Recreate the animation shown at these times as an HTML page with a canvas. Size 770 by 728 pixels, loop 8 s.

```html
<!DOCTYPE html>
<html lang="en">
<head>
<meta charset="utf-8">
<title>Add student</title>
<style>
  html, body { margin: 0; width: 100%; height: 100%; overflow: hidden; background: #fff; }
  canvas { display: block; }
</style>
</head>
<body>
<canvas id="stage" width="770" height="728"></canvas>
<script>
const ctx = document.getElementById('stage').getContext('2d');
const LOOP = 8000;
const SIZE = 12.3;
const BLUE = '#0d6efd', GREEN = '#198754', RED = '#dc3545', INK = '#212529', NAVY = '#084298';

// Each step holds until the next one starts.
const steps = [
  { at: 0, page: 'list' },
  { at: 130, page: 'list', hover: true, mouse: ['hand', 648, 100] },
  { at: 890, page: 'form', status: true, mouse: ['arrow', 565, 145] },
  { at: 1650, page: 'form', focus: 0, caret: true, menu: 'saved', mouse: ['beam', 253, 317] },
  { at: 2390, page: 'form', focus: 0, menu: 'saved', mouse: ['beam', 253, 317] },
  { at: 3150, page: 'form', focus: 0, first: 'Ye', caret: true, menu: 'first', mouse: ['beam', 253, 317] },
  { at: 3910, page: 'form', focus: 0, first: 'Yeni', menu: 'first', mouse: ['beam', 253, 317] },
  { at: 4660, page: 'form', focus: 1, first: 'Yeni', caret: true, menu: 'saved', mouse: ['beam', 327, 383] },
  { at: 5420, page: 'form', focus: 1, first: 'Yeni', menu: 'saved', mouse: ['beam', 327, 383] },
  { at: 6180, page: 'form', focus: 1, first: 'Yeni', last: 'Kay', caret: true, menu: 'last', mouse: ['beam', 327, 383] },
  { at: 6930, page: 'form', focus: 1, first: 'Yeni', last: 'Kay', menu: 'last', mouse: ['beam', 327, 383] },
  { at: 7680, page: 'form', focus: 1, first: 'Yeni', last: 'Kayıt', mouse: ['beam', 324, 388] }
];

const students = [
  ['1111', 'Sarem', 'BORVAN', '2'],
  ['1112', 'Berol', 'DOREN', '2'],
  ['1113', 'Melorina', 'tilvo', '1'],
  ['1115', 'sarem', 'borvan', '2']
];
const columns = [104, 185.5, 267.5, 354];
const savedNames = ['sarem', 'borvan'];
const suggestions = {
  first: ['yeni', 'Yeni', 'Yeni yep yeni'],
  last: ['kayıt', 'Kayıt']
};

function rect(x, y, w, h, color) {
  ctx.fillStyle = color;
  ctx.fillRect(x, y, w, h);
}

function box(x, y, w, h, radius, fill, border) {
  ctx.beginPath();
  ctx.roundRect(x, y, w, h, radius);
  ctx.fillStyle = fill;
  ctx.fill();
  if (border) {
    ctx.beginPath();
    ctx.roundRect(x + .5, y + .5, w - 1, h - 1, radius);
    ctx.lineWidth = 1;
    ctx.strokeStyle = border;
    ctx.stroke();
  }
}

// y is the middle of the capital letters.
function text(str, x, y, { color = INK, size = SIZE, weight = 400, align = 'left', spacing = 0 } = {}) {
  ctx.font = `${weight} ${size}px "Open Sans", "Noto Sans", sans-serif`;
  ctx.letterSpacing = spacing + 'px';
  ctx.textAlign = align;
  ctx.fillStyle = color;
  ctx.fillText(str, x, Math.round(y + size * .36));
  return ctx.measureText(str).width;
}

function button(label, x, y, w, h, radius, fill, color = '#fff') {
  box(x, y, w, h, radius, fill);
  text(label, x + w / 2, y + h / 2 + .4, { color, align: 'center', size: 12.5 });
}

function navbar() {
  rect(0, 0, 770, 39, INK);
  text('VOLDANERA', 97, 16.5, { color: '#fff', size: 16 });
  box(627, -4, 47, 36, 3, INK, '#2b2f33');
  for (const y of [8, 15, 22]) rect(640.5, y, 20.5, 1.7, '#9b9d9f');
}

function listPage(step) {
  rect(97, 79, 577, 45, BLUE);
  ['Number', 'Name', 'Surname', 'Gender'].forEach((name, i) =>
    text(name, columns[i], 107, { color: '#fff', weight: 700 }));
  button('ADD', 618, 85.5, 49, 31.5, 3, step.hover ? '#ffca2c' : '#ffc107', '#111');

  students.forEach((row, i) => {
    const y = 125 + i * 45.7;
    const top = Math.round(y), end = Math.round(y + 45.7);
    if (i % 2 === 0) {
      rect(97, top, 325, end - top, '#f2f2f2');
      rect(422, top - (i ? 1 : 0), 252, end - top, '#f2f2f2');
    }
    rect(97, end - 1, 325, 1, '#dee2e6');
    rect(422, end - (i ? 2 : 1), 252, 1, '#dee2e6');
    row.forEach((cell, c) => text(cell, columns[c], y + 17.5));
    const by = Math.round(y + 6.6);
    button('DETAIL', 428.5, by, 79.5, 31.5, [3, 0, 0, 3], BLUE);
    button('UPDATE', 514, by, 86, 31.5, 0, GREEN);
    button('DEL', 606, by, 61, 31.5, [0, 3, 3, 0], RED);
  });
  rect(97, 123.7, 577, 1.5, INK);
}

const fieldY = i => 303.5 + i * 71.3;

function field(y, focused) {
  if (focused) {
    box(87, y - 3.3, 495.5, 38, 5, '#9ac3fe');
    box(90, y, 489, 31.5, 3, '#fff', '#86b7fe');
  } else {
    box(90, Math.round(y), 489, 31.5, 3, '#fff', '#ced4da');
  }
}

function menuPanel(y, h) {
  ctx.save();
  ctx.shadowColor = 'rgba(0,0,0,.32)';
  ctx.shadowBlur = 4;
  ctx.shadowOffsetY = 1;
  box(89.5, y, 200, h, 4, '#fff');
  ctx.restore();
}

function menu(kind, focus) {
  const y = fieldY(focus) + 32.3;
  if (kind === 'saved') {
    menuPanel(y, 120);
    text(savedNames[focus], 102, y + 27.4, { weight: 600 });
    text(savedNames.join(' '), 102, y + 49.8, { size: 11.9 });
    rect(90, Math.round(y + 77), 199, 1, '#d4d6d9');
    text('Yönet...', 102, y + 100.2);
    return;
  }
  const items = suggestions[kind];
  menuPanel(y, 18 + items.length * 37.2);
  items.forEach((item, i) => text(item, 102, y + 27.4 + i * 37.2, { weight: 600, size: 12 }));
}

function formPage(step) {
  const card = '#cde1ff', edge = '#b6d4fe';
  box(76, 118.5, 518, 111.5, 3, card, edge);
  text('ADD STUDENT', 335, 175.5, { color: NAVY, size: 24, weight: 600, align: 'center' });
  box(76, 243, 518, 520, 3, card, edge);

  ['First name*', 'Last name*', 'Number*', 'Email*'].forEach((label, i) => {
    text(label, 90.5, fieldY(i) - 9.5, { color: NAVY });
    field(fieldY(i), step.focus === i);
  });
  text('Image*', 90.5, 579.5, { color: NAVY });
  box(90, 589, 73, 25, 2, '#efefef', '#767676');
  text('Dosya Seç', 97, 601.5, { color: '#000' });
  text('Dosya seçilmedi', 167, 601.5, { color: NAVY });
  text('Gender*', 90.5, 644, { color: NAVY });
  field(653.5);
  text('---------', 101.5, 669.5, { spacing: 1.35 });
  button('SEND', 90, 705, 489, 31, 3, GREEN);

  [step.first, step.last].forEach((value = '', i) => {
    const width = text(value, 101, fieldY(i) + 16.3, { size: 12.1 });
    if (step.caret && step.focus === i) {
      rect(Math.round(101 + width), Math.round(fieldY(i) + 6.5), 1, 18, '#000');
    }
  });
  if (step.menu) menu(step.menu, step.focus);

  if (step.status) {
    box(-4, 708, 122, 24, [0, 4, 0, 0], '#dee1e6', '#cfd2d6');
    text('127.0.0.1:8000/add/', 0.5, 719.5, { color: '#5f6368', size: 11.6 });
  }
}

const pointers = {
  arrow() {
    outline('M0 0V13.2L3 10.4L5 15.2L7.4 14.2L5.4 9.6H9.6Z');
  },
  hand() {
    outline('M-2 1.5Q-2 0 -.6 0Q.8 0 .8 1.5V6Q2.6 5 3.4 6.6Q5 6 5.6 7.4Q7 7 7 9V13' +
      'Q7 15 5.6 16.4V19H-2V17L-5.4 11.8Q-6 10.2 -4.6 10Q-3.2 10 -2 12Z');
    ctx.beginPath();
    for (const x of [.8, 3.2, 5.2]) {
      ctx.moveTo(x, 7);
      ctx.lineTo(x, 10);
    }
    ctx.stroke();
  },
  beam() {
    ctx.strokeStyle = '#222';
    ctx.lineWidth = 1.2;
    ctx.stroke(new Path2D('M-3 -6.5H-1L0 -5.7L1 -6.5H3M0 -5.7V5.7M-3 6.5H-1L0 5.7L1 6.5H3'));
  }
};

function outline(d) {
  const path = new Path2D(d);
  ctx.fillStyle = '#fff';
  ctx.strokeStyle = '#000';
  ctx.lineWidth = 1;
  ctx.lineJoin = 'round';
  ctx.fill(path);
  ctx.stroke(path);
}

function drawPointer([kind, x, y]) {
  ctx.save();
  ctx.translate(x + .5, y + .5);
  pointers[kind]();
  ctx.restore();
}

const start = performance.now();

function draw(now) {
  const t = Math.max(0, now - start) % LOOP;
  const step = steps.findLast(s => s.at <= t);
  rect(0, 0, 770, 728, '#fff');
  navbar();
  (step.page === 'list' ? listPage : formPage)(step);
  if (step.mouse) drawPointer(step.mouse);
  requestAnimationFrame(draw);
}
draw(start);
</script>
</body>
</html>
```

==

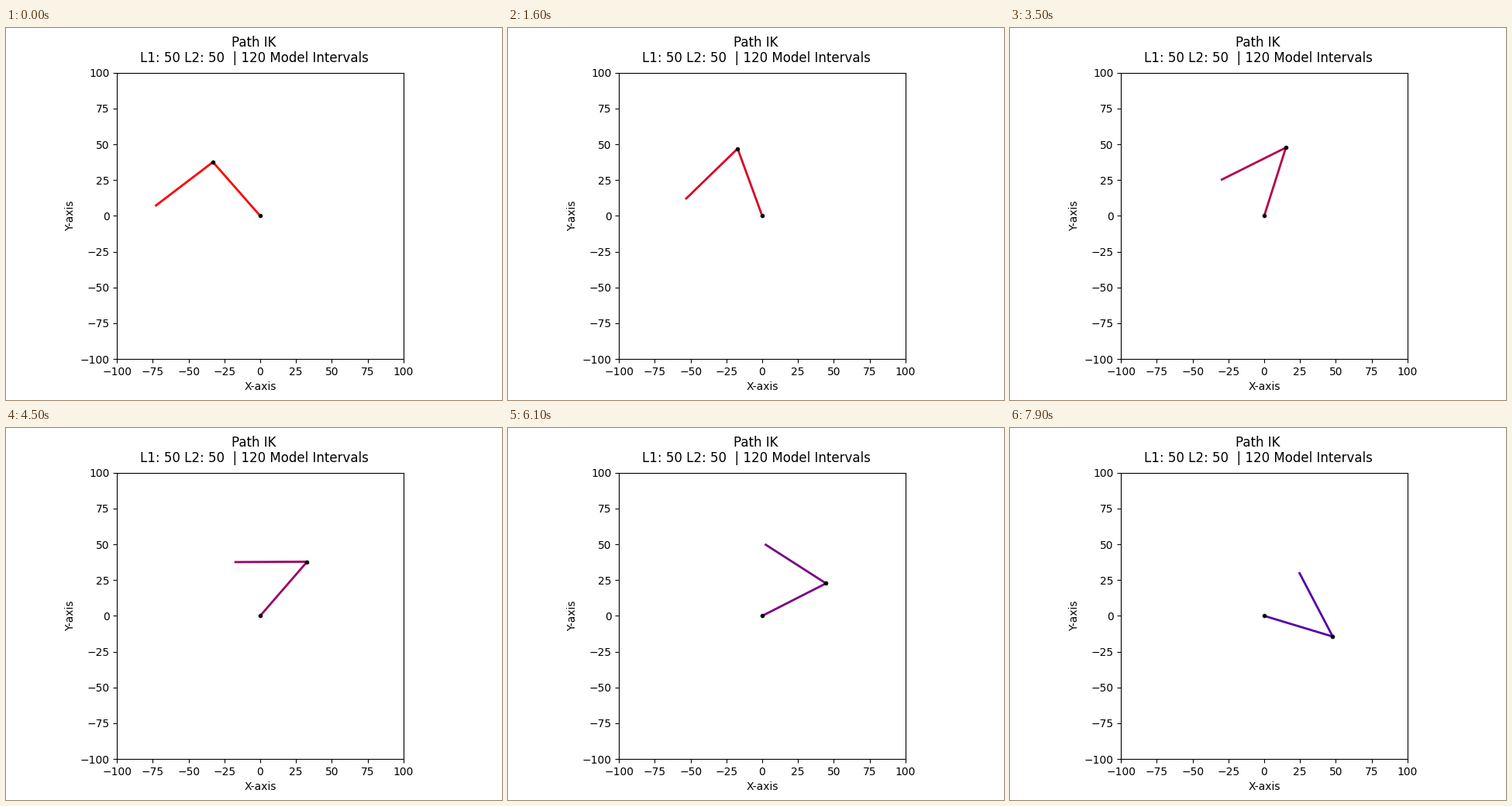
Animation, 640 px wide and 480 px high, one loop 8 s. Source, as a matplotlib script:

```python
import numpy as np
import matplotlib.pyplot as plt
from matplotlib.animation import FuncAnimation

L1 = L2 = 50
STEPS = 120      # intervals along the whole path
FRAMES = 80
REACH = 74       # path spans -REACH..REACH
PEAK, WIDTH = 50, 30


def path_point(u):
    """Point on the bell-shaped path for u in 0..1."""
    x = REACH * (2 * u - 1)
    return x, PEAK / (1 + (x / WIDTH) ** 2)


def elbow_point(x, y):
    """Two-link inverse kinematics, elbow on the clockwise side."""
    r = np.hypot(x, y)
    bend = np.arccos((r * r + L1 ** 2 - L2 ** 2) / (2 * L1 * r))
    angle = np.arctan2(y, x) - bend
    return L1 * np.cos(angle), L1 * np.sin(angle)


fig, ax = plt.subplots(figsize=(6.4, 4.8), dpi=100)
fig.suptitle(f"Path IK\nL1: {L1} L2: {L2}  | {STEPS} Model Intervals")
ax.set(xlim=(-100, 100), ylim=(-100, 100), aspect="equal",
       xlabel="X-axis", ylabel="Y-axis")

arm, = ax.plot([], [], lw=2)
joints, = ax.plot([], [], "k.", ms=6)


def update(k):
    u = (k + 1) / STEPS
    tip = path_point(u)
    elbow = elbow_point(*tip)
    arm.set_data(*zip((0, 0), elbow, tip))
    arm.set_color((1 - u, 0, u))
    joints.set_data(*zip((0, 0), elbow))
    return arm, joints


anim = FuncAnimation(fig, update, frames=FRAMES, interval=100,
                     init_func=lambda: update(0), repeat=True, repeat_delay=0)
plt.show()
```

* * *

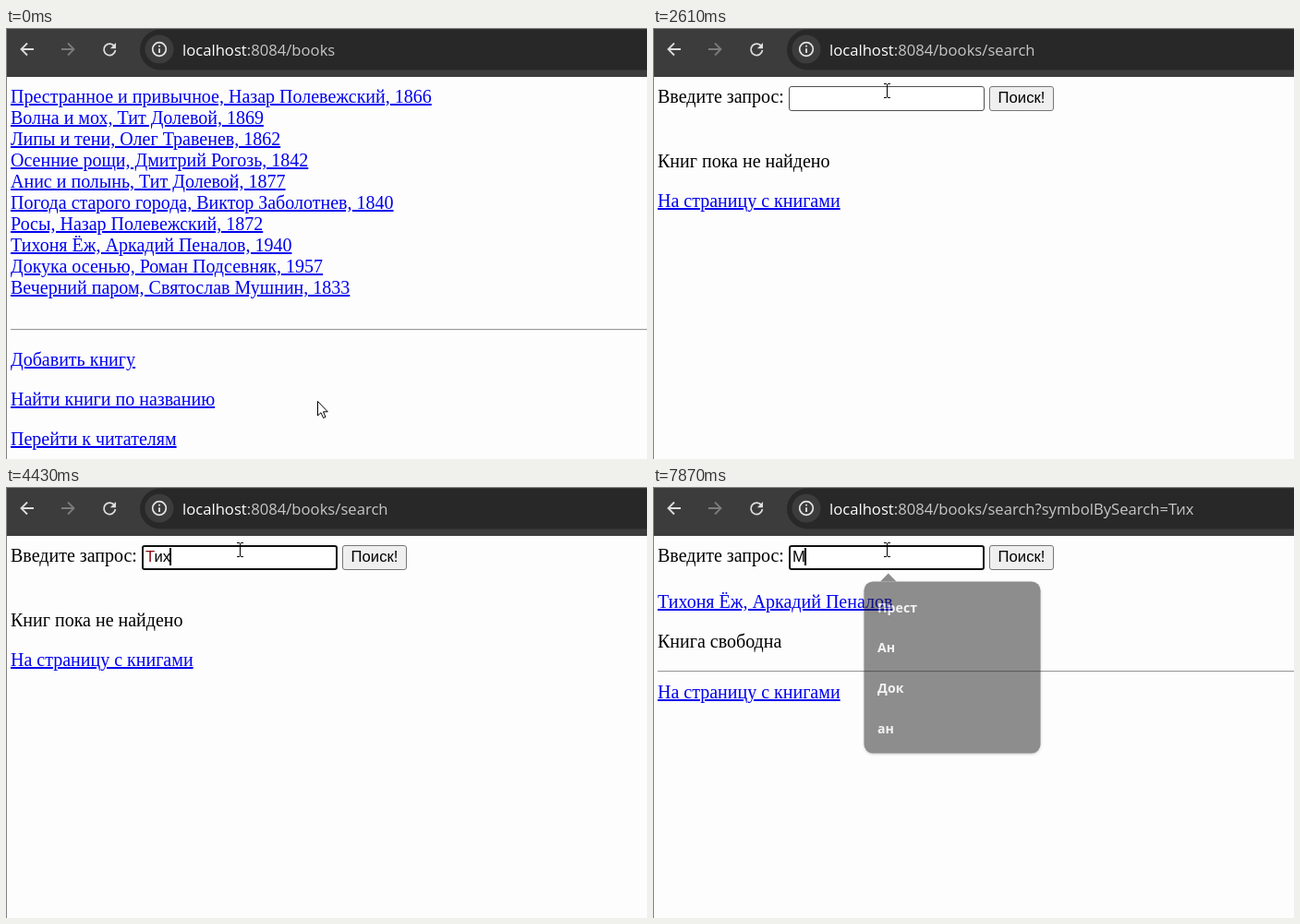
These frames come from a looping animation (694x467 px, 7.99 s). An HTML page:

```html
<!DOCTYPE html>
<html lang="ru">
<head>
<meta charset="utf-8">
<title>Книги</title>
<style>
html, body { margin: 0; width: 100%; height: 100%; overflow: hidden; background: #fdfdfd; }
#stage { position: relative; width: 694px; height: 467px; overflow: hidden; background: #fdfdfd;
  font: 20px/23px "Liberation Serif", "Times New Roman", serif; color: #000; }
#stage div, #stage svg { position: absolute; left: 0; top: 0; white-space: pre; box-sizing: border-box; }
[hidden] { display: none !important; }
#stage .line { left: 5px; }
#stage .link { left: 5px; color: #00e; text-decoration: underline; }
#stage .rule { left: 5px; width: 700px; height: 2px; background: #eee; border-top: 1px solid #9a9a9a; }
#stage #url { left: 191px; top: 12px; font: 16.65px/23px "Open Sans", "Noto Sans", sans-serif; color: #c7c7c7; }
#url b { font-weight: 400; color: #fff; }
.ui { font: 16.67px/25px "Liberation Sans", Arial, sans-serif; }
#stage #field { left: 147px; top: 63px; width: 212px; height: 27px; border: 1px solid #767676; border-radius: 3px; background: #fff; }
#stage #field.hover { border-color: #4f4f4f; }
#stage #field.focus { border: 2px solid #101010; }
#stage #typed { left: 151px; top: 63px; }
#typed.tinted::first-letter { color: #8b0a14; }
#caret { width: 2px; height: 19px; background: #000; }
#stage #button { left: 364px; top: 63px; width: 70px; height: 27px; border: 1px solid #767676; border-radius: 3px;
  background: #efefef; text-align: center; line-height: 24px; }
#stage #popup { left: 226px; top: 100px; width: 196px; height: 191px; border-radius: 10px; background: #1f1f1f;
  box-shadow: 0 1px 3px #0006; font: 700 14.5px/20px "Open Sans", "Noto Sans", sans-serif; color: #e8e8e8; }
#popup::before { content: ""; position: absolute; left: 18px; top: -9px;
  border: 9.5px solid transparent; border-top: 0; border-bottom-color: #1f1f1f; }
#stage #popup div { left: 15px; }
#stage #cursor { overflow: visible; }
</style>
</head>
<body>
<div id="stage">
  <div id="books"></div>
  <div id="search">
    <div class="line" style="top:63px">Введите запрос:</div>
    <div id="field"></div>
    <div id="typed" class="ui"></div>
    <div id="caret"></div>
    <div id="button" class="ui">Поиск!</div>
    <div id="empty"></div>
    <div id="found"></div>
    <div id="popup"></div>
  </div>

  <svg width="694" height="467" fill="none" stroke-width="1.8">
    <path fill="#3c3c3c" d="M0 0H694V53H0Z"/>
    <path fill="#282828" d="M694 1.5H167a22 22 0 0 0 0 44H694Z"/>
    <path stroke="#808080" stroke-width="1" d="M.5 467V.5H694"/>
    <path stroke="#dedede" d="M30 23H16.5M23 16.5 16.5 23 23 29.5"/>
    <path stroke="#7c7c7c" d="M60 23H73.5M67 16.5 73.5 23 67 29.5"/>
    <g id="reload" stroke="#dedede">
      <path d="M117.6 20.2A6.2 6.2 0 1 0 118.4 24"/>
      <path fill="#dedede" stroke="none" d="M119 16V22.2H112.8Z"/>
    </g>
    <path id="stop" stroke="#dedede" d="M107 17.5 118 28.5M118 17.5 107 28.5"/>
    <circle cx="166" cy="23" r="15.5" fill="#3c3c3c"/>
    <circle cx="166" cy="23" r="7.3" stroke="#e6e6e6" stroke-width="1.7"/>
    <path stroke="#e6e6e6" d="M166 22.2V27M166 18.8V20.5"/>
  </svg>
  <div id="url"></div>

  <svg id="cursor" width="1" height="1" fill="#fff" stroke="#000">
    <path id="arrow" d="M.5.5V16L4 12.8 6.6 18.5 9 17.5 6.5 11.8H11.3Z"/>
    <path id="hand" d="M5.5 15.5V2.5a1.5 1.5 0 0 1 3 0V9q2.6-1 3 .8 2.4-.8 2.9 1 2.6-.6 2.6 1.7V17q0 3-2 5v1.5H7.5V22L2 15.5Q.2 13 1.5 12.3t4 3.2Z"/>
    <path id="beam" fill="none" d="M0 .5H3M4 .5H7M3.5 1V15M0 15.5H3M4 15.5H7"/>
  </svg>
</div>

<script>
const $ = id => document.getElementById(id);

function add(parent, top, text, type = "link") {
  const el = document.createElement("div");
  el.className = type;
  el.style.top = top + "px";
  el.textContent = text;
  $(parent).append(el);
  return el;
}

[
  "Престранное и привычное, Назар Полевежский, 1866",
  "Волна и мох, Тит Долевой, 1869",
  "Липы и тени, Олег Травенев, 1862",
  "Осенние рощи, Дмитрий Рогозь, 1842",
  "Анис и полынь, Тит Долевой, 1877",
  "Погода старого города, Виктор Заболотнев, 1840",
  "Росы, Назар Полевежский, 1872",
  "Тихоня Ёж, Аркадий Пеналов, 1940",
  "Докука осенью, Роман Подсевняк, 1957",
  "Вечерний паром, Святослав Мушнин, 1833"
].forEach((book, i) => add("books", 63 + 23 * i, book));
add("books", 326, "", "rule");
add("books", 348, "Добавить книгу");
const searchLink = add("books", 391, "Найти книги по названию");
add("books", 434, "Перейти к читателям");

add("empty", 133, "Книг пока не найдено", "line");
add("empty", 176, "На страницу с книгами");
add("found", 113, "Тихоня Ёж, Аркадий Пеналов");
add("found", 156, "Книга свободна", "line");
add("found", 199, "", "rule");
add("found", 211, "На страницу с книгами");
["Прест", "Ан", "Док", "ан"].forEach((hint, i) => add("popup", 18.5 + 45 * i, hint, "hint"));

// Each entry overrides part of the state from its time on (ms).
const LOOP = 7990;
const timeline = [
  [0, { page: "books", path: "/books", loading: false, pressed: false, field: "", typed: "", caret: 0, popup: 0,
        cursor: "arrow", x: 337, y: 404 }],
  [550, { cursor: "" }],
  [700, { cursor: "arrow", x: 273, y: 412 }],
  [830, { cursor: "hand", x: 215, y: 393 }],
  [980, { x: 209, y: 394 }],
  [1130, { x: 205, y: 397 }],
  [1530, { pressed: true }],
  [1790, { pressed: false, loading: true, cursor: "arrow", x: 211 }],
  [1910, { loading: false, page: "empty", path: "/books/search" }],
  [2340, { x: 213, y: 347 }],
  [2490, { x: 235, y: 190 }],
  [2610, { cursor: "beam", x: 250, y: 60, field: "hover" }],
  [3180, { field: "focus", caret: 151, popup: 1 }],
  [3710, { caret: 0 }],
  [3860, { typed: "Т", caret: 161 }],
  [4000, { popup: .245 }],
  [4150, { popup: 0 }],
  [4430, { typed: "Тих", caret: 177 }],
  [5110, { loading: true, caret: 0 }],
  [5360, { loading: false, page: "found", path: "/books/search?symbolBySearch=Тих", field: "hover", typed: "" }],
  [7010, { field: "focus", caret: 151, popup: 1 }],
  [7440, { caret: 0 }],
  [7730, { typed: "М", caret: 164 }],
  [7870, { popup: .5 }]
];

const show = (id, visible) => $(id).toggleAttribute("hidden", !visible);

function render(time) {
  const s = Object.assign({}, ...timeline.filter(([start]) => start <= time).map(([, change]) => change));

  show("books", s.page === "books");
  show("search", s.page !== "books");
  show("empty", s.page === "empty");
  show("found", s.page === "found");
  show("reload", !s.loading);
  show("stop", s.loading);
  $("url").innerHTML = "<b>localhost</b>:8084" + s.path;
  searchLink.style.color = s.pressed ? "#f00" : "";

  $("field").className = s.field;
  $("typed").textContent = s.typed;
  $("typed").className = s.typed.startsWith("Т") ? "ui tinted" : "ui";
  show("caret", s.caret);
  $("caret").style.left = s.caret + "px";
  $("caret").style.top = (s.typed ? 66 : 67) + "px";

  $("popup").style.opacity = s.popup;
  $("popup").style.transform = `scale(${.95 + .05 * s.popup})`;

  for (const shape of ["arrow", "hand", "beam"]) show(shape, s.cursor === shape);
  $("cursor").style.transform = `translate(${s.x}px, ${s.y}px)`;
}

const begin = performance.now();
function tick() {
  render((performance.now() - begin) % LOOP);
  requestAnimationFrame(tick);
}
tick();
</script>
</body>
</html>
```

**ACTIVITY:** Check each line above for the string "cursor", then copy the ones that have it.

**ANSWER TO THIS TASK:**
#stage #cursor { overflow: visible; }
  <svg id="cursor" width="1" height="1" fill="#fff" stroke="#000">
        cursor: "arrow", x: 337, y: 404 }],
  [550, { cursor: "" }],
  [700, { cursor: "arrow", x: 273, y: 412 }],
  [830, { cursor: "hand", x: 215, y: 393 }],
  [1790, { pressed: false, loading: true, cursor: "arrow", x: 211 }],
  [2610, { cursor: "beam", x: 250, y: 60, field: "hover" }],
  for (const shape of ["arrow", "hand", "beam"]) show(shape, s.cursor === shape);
  $("cursor").style.transform = `translate(${s.x}px, ${s.y}px)`;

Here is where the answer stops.